In lobbying for an unemployed intellectuals’ semipostal, CTI gained the support of two important sympathizers: the Minister of National Education Marius Roustan and the Minister of Posts Georges Mandel, who had been a journalist before entering government.
A wide range of “knowledge work” was recognized on the semipostal designs. The two allegorical issues of December 1935 were followed in November 1936 by six stamps (Scott B48-B53) recognizing Jacques Callot (printmaker), Anatole France (poet and novelist), Hector Berlioz (composer), Victor Hugo (poet and novelist), Auguste Rodin (sculptor) and Louis Pasteur (chemist).
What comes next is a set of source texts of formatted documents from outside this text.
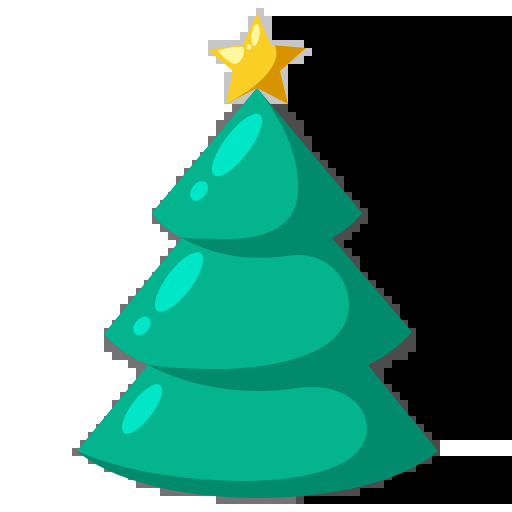
<!DOCTYPE html>
<html lang="en">
<head>
<meta charset="utf-8">
<title>Christmas tree</title>
<style>
:root {
  --paper: #ffffff;
  --night: #000000;
  --edge: #737373;
  --edge-dark: #4c4c4c;
  --edge-light: #c6c6c6;
  --leaf: #04b48f;
  --leaf-shade: #018a6c;
  --shine: #00e6c6;
  --gold: #f9cf26;
  --gold-shade: #d79300;
  --gold-shine: #fff7a0;
}
html, body { margin: 0; background: var(--paper); overflow: hidden; }
svg { display: block; width: 512px; height: 512px; }
.paper { fill: var(--paper); }
.night { fill: var(--night); }
.edge { fill: var(--edge); }
.edge-dark { fill: var(--edge-dark); }
.edge-light { fill: var(--edge-light); }
.leaf { fill: var(--leaf); }
.leaf-shade { fill: var(--leaf-shade); }
.shine { fill: var(--shine); }
.gold { fill: var(--gold); }
.gold-shade { fill: var(--gold-shade); }
.gold-shine { fill: var(--gold-shine); }
</style>
</head>
<body>
<svg viewBox="0 0 512 512" role="img" aria-label="Green Christmas tree with a gold star on top">
  <defs>
    <path id="stepped-side" d="M260 88H248V96H240V104H232V112H224V120H216V136H208V144H208V152H200V160H192V168H184V176H176V192H168V200H160V208H152V224H160V232H168V240H176V248H168V256H160V272H152V280H144V288H136V296H128V304H120V320H112V328H104V352H112V360H128V368H136V384H128V392H120V400H112V416H104V424H96V432H88V440H80V448H72V456H88V464H104V472H128V480H136V488H160V496H216V504H260Z"/>
    <path id="star-shape" d="M257 13L271 45L306 48L280 71L288 104L257 88L226 104L233 71L208 50L243 45Z"/>
    <clipPath id="star-clip"><use href="#star-shape"/></clipPath>
  </defs>

  <g id="backdrop" shape-rendering="crispEdges">
    <rect class="paper" width="512" height="512"/>
    <path class="night" d="M264 16H512V504H264Z"/>
    <use class="edge" href="#stepped-side"/>
    <use class="edge-dark" href="#stepped-side" transform="translate(520 0) scale(-1 1)"/>
    <rect class="edge" x="216" y="496" width="80" height="8"/>
    <rect class="paper" x="440" y="440" width="72" height="16"/>
    <path class="edge-light" d="M256 8H264V16H272V40H304V48H312V56H304V64H288V104H224V72H232V64H216V56H208V40H240V32H248V16H256Z"/>
  </g>

  <g id="tree">
    <path class="leaf-shade" d="M257 88L362 213Q349 229 332 238L412 332Q394 353 368 365L438 451C402 482 332 498 257 498C181 498 110 480 77 451L148 365Q120 353 104 334L182 238Q162 228 152 213Z"/>
    <path class="leaf" d="M257 88C276 112 296 145 298 180C301 216 283 239 225 239Q204 239 182 238Q162 228 152 213Z"/>
    <path class="leaf" d="M182 238C215 256 247 261 287 256C324 250 349 275 349 306C348 346 297 369 213 369Q178 369 148 365Q120 353 104 334Z"/>
    <path class="leaf" d="M148 365C195 390 249 395 298 388C339 382 367 402 367 429C366 463 317 481 241 481C180 480 122 471 77 451Z"/>
  </g>

  <g id="shines" class="shine">
    <ellipse cx="237" cy="145" rx="13" ry="38" transform="rotate(37 237 145)"/>
    <ellipse cx="199" cy="191" rx="7.5" ry="11" transform="rotate(38 199 191)"/>
    <ellipse cx="179" cy="282" rx="13" ry="36" transform="rotate(37 179 282)"/>
    <ellipse cx="142" cy="326" rx="7.5" ry="10.5" transform="rotate(38 142 326)"/>
    <ellipse cx="142" cy="409" rx="11" ry="30" transform="rotate(37 142 409)"/>
  </g>

  <g id="star">
    <use class="gold" href="#star-shape"/>
    <path class="gold-shade" clip-path="url(#star-clip)" d="M268 38C280 45 279 60 267 74C256 87 241 96 226 104L257 120L310 110V40Z"/>
    <path class="gold-shine" d="M218 51Q232 46 243 47C246 54 241 64 234 64Q226 61 218 51Z"/>
    <ellipse class="gold-shine" cx="255.5" cy="35" rx="4" ry="11" transform="rotate(8 255.5 35)"/>
    <circle class="gold-shine" cx="249" cy="47" r="2.5"/>
  </g>
</svg>
</body>
</html>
During 1939-40, seven more stamps finished out the charitable issues for intellectuals: one value (Scott B86) depicting Pierre Puvis de Chavannes (painter), a design honoring Claude Debussy (composer) in two different denominations (B87 and B87A), a design of Honore de Balzac (novelist and playwright) in two denominations (B88 and B88A), and a design of Claude Bernard (physiologist) in two denominations (B89 and B89A).
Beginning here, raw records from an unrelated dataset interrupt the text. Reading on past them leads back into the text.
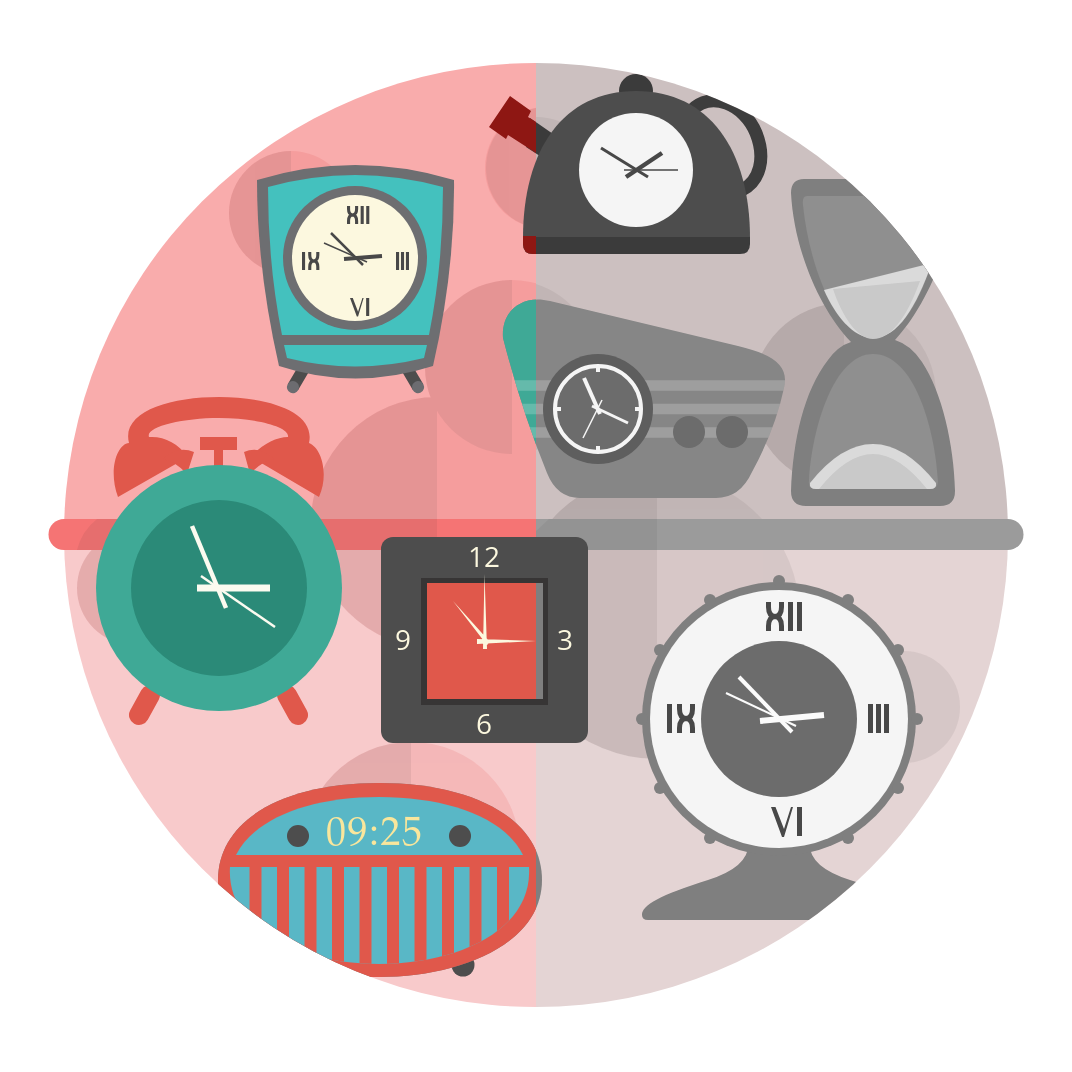
<!DOCTYPE html>
<html lang="en">
<head>
<meta charset="utf-8">
<title>Clocks</title>
<style>
:root{--red:#e0584b;--green:#3fa996;--green-deep:#2b8a78;--teal:#44c1be;--blue:#59b7c6;--cream:#fcf8df;--maroon:#8e1713;--coal:#4d4d4d;--ink:#3b3b3b;--grey:#7f7f7f;--slate:#6c6c6c;--silver:#868686;--white:#f5f5f5}
html,body{margin:0;background:#fff;overflow:hidden}
svg{display:block;width:1072px;height:1072px}
.red{fill:var(--red)}.green{fill:var(--green)}.teal{fill:var(--teal)}.blue{fill:var(--blue)}.cream{fill:var(--cream)}
.maroon{fill:var(--maroon)}.coal{fill:var(--coal)}.ink{fill:var(--ink)}.grey{fill:var(--grey)}.slate{fill:var(--slate)}.silver{fill:var(--silver)}.white{fill:var(--white)}
.line{fill:none}
.digits{font:28px "Open Sans","Noto Sans",sans-serif;fill:var(--cream);text-anchor:middle}
.digital{font:40px "TeX Gyre Pagella",serif;fill:#f9e69c}
.numeral{fill:none;stroke:#484848;stroke-width:5}
</style>
</head>
<body>
<svg viewBox="0 0 1072 1072" role="img" aria-label="Collection of retro clocks on a round badge, half in colour and half in grey">
<defs>
<clipPath id="badge"><circle cx="536" cy="535" r="472"/></clipPath>
<clipPath id="left-half"><rect width="536" height="1072"/></clipPath>
<clipPath id="retro-body"><path id="retro-shape" d="M503 338C501 311 522 294 550 301L738 346C776 355 789 367 784 388Q775 430 752 472Q740 498 716 498H580Q557 498 547 473Q522 412 503 338Z"/></clipPath>
<clipPath id="grille"><path d="M230 867C226 930 300 964 379 964S533 930 529 867Z"/></clipPath>
<path id="radio-shell" d="M218 880C218 820 283 783 379 783S542 820 542 880C542 944 460 977 379 977S218 944 218 880Z"/>
<path id="x" d="M2.500 0V5Q2.500 14 9 14.500Q15.500 14 15.500 5V0M2.500 29V24Q2.500 15 9 14.500Q15.500 15 15.500 24V29"/>
<path id="i" d="M2.500 0V29"/>
<g id="twelve"><use href="#x"/><use href="#i" x="22"/><use href="#i" x="31"/></g>
<g id="nine"><use href="#i"/><use href="#x" x="10"/></g>
<g id="three"><use href="#i"/><use href="#i" x="8"/><use href="#i" x="16"/></g>
<g id="six"><path d="M0 0H4.500L13 22L20 0H22L13 30H11Z" fill="#484848" stroke="none"/><use href="#i" x="26"/></g>
</defs>

<g id="background" clip-path="url(#badge)">
<rect x="64" y="63" width="472" height="472" fill="#f9acac"/>
<rect x="64" y="535" width="472" height="472" fill="#f8cacb"/>
<rect x="536" y="63" width="472" height="472" fill="#ccc0c0"/>
<rect x="536" y="535" width="472" height="472" fill="#e4d4d4"/>
<g id="soft-discs-light" fill="#e04848" opacity=".14" clip-path="url(#left-half)">
<circle cx="291" cy="213" r="62"/><circle cx="546" cy="168" r="61"/><circle cx="512" cy="367" r="87"/><circle cx="437" cy="523" r="126"/><circle cx="134" cy="588" r="57"/><circle cx="411" cy="851" r="109"/>
</g>
<g id="soft-discs-grey" fill="#675b5b" opacity=".1">
<path d="M536 117a61 61 0 0 1 61 51a61 61 0 0 1-61 60ZM536 284a87 87 0 0 1 0 166Z"/>
<circle cx="657" cy="616" r="143" clip-path="none"/><circle cx="844" cy="395" r="92"/><circle cx="904" cy="707" r="56"/>
</g>
<g id="soft-discs-shade" fill="#5d4444" opacity=".1">
<path d="M291 151a62 62 0 0 0 0 124ZM536 108a61 61 0 0 0 0 120ZM512 280a87 87 0 0 0 0 174ZM437 397a126 126 0 0 0 0 252ZM134 531a57 57 0 0 0 0 114ZM411 742a109 109 0 0 0 0 218ZM657 473a143 143 0 0 0 0 286ZM844 303a92 92 0 0 0 0 184Z"/>
</g>
</g>

<g id="shelf">
<path d="M536 519H64a15.500 15.500 0 0 0 0 31H536Z" fill="#f57474"/>
<path d="M536 519H1008a15.500 15.500 0 0 1 0 31H536Z" fill="#9b9b9b"/>
<path d="M311 519H437V550H314ZM77 550a57 57 0 0 1 20-31h30v31Z" fill="#7d4545" opacity=".12"/>
<path d="M549 519H657V550H536V531Z" fill="#555" opacity=".1"/>
</g>

<g id="kettle-clock" clip-path="url(#badge)">
<path class="line" d="M691 111C711 90 744 104 756 133C766 158 760 181 742 190" stroke="#3d3d3d" stroke-width="13"/>
<circle class="ink" cx="636" cy="91" r="17"/>
<path class="ink" d="M530 118L556 136L543 158L526 147Z"/>
<path class="maroon" d="M510 96L531 111L528 117L536 122V153L508 135L506 139L489 127Z"/>
<path class="coal" d="M523 238C523 150 563 91 636 91S750 150 750 238Z"/>
<path class="ink" d="M523 237H750V244Q750 254 740 254H533Q523 254 523 244Z"/>
<path class="maroon" d="M523 236H536V254H533Q523 254 523 244Z"/>
<circle class="white" cx="636" cy="170" r="57"/>
<g class="line" stroke="#484848"><path d="M601 148L648 177" stroke-width="3"/><path d="M626 177L662 153" stroke-width="4.500"/><path d="M624 170H678" stroke-width="1.500"/></g>
</g>

<g id="table-clock">
<g stroke="#4d4d4d" stroke-width="12"><path d="M303 370L293 387M408 370L418 387"/><path d="M293 387l-.1.2M418 387l.1.2" stroke="#6c6c70" stroke-linecap="round"/></g>
<path fill="#6d6e71" d="M257 180Q355 150 454 180Q455 270 433 366Q355 391 279 366Q257 270 257 180Z"/>
<path class="teal" d="M268 187Q355 163 443 187Q443 265 429 335H282Q268 265 268 187ZM284 345H427L424 358Q355 375 287 358Z"/>
<circle fill="#6d6e71" cx="355" cy="258" r="72"/>
<circle class="cream" cx="355" cy="258" r="63"/>
<g class="numeral"><use href="#twelve" transform="translate(347 206)scale(.62)"/><use href="#nine" transform="translate(302 252)scale(.62)"/><use href="#three" transform="translate(396 252)scale(.62)"/><use href="#six" transform="translate(350 298)scale(.62)"/></g>
<g class="line" stroke="#484848"><path d="M344 259L382 256" stroke-width="4"/><path d="M331 233L363 265" stroke-width="2.500"/><path d="M324 243L367 262" stroke-width="1.500"/></g>
</g>

<g id="hourglass" clip-path="url(#badge)">
<path class="grey" d="M804 179H942Q956 179 955 193C951 254 922 311 895 340Q911 345 922 362C942 392 954 445 955 491Q955 506 940 506H806Q791 506 791 491C793 440 804 391 828 360Q838 346 851 342C820 310 794 250 791 193Q791 179 804 179Z"/>
<path fill="#8f8f8f" d="M807 196H939Q945 196 944 205C937 265 910 338 873 338S809 265 803 205Q802 196 807 196ZM873 354C914 354 935 428 938 481Q938 489 930 489H816Q808 489 809 481C812 428 834 354 873 354Z"/>
<path fill="#dadada" d="M824 290L932 263C916 307 898 338 873 338C853 338 835 315 824 290Z"/>
<path fill="#c9c9c9" d="M833 289L920 281C907 317 891 339 873 339C857 339 842 316 833 289Z"/>
<path fill="#dadada" d="M810 483Q841 444 873 444T936 483Q937 489 930 489H816Q809 489 810 483Z"/>
<path fill="#c9c9c9" d="M819 489Q847 454 873 454T927 489Z"/>
</g>

<g id="retro-radio-clock">
<use href="#retro-shape" class="silver"/>
<g clip-path="url(#retro-body)"><rect class="green" x="495" y="290" width="41" height="215"/><path d="M495 385.500H790M495 409H790M495 432.500H790" stroke="#fff" stroke-width="10.500" opacity=".2"/></g>
<circle fill="#5e5e5e" cx="598" cy="409" r="55"/>
<circle class="slate" cx="598" cy="409" r="43" stroke="#f5f5f5" stroke-width="4"/>
<g class="line" stroke="#f5f5f5"><path d="M598 366V372M598 446V452M555 409H561M635 409H641" stroke-width="4"/><path d="M584 378L600 414" stroke-width="4"/><path d="M592 406L628 423" stroke-width="3"/><path d="M602 400L583 438" stroke-width="1.500"/></g>
<circle class="slate" cx="689" cy="432" r="16"/><circle class="slate" cx="732" cy="432" r="16"/>
</g>

<g id="alarm-clock">
<path d="M150 695L139 715M287 695L298 715" stroke="#e0584b" stroke-width="20" stroke-linecap="round"/>
<path class="red" d="M118 497C108 470 117 444 129 443C121 412 169 397 219 397S316 412 309 443C322 448 329 475 319 497L251 457C261 445 276 437 288 437C290 427 256 418 219 418S145 427 149 437C164 436 178 443 188 457Z"/>
<path class="line" d="M165 458Q184 442 207 446M273 458Q254 442 230 446" stroke="#f9acac" stroke-width="0"/>
<path class="red" d="M200 437H237V450H223V472H214V450H200ZM162 459Q178 445 194 452L187 474Q175 461 162 459ZM275 459Q259 445 244 452L250 474Q262 461 275 459Z"/>
<circle class="green" cx="219" cy="588" r="123"/>
<circle cx="219" cy="588" r="88" fill="#2b8a78"/>
<g class="line" stroke="#fbfbf0"><path d="M197 588H270" stroke-width="7"/><path d="M192 526L226 608" stroke-width="4.500"/><path d="M201 576L275 627" stroke-width="2.500"/></g>
</g>

<g id="wall-clock">
<rect class="coal" x="381" y="537" width="207" height="206" rx="12"/>
<rect x="421" y="578" width="127" height="127" fill="#373535"/>
<rect class="red" x="427" y="583" width="109" height="116"/>
<rect class="grey" x="536" y="583" width="7" height="116"/>
<g class="digits"><text x="484" y="567">12</text><text x="565" y="650">3</text><text x="484" y="734">6</text><text x="403" y="650">9</text></g>
<g class="cream"><path d="M484.500 574L487 649H483ZM536 641L477 644V639ZM453 601L490 642L487 645Z"/></g>
</g>

<g id="stand-clock" clip-path="url(#badge)">
<path class="grey" d="M748 840Q752 866 708 880C660 895 642 905 642 915Q642 920 648 920H910Q916 920 916 915C916 905 898 895 850 880Q806 866 810 840Z"/>
<g class="grey"><circle cx="779" cy="719" r="137"/><circle cx="779" cy="581" r="6"/><circle cx="848" cy="600" r="6"/><circle cx="898" cy="650" r="6"/><circle cx="917" cy="719" r="6"/><circle cx="898" cy="788" r="6"/><circle cx="848" cy="838" r="6"/><circle cx="710" cy="838" r="6"/><circle cx="660" cy="788" r="6"/><circle cx="642" cy="719" r="6"/><circle cx="660" cy="650" r="6"/><circle cx="710" cy="600" r="6"/></g>
<circle class="white" cx="779" cy="719" r="129"/>
<circle class="slate" cx="779" cy="719" r="78"/>
<g class="numeral"><use href="#twelve" x="766" y="602"/><use href="#nine" x="667" y="704"/><use href="#three" x="868" y="704"/><use href="#six" x="771" y="807"/></g>
<g class="line" stroke="#fbfbfb"><path d="M760 721L824 715" stroke-width="6"/><path d="M739 677L792 732" stroke-width="4"/><path d="M726 693L796 726" stroke-width="2"/></g>
</g>

<g id="digital-radio" clip-path="url(#badge)">
<circle class="coal" cx="463" cy="965" r="11.500"/>
<use href="#radio-shell" class="grey"/>
<use href="#radio-shell" class="red" clip-path="url(#left-half)"/>
<path class="blue" d="M236 855C255 818 310 797 379 797S505 818 523 855Z"/>
<g clip-path="url(#grille)"><rect class="blue" x="226" y="867" width="308" height="100"/><path d="M249.500 916H510" stroke="#e0584b" stroke-width="110" stroke-dasharray="12 15.500"/></g>
<circle class="coal" cx="298" cy="836" r="11"/><circle class="coal" cx="460" cy="836" r="11"/>
<text class="digital" x="326" y="845" textLength="96">09:25</text>
</g>
</svg>
</body>
</html>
The only expensive item in a complete collection of unemployed intellectuals’ semipostals would be the 1935 music issue with the 50c+2fr denomination (Scott B47), which has a catalog value of $125 in mint condition.
The majority of the other issues are valued at less than $10 each, within the budget of many collectors, intellectual or otherwise.
October 09, 2015 02:00 PMLinn’s managing editor Charles Snee reported the recovery of a block of three of the 1845 5¢ New York postmaster’s provisional stamp, once part of a block of 10 that was stolen from the Benjamin K. Miller collection in 1977. Read More ›
blogThis month marks my fifth anniversary writing the monthly auction report for Linn’s Stamp News. That’s 60 columns, totaling more than 100,000 words (enough for a decent-sized novel), all about our favorite hobby. Read More ›
blogWhen this cover was listed on eBay in mid-September, it didn't take long for some knowledgeable collectors to recognize this piece of postal history for the gem that it is: an early trans-oceanic survey cover for a Pacific route that included Midway Island, which would become famous as the location of a pivotal 1942 naval battle during World War II. Read More ›
blogIn mid-September I traveled to London, England, to attend Autumn Stampex, one of two British national stamp shows sponsored by the Philatelic Traders’ Society, Great Britain’s national stamp dealers association. The show took place Sept. 16-19 at the Business Design Centre in Islington (central north London), a comfortable and attractive venue for a stamp show. Read More ›
Watch as Linn’s Stamp News editorial director Donna Houseman talks about the recovery of a block of three 1845 5¢ New York Postmaster’s Provisional stamps taken in an infamous 1977 stamp heist.
Watch as Linn’s Stamp News senior editor Denise McCarty discusses current events that relate to the stamp hobby, including the relocation of a stamp show in Sweden due to the Syrian refugee crises, and new stamps honoring Pope Francis and the British monarchy.
Watch as Linn’s Stamp News associate editor Michael Baadke talks about a record fifth win for wildlife artist Joseph Hautman in the federal duck stamp art contest, and see the painting that will appear on next year’s federal duck stamp
Watch as Scott catalog senior editor Marty Frankevicz questions Bolivia’s choice for the design of a 2013 stamp honoring the country’s efforts to protect its migrants in foreign lands.
It is always a treat to get to see stamp dealers’ own collections.
In the recently concluded Linn’s United States Stamp Popularity Poll, the Circus Posters set of eight stamps was chosen as the overall favorite issue of 2014.
Dispersal of the splendid Daniel B. Curtis collection continued March 25, with Robert A. Siegel Auction Galleries gaveling items from United States back-of-the-book and possessions.
The 175th anniversary of the first postage stamp, Great Britain's Penny Black, is May 6, but the stamp was placed on sale May 1, 1840, for mailers to use beginning on May 6, the designated issue date.